## WHAT TO PRODUCE:
From the entries below, return every line that includes the word "html".

━━━ RECORDS SHOWN ━━━

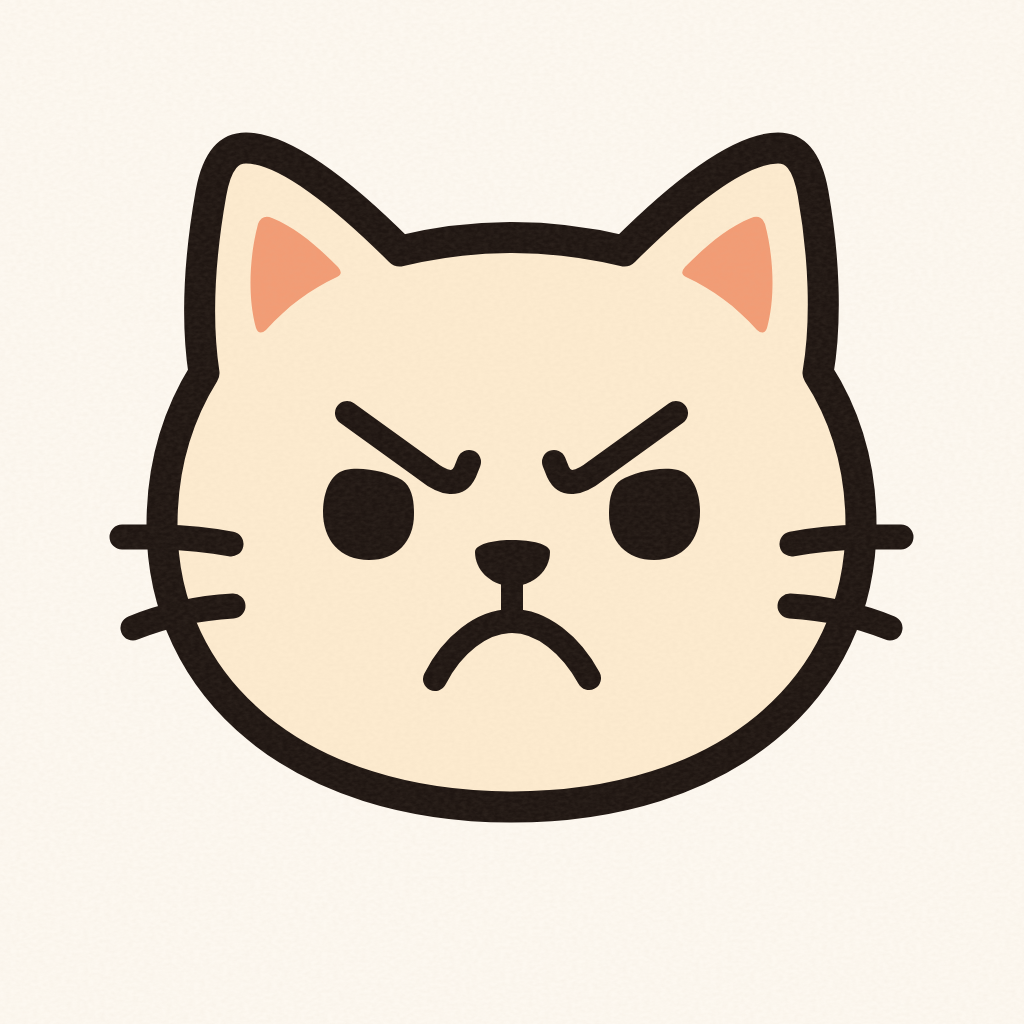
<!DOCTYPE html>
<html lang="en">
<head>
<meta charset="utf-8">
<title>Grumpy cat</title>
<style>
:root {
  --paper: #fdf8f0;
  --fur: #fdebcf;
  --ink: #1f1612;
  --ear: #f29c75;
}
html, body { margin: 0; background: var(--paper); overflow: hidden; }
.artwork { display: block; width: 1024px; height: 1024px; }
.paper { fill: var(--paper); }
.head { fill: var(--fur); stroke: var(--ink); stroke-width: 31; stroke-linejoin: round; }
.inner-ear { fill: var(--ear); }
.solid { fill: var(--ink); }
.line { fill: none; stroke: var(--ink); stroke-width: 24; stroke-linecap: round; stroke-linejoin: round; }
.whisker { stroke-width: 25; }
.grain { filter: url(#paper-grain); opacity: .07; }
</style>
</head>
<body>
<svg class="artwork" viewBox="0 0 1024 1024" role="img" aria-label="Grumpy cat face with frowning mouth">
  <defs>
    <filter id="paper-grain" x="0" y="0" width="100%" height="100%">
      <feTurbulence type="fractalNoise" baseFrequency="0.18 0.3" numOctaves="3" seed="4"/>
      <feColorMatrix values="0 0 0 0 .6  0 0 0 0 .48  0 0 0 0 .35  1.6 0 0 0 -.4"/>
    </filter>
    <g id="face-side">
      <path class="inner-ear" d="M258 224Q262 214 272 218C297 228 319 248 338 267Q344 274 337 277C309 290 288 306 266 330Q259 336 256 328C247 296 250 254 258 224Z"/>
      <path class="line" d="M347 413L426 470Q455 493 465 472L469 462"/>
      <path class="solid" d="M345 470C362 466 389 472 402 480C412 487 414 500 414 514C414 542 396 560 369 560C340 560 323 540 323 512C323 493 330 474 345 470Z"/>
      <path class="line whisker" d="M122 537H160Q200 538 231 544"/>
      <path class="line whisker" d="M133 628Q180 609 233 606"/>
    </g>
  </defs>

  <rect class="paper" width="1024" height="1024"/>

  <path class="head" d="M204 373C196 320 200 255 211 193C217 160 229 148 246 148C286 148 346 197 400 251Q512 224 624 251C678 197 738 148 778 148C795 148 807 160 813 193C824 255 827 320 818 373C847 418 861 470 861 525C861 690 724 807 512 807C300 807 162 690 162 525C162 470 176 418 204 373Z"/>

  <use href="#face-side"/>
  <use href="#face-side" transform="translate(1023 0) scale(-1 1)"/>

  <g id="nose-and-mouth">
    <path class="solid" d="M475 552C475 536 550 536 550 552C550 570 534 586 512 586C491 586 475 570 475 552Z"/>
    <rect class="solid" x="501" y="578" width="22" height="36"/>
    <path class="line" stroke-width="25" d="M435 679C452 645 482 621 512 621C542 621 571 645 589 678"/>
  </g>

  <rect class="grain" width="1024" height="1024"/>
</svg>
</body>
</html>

━━━

## RESULT OF THE TASK:
<!DOCTYPE html>
<html lang="en">
html, body { margin: 0; background: var(--paper); overflow: hidden; }
</html>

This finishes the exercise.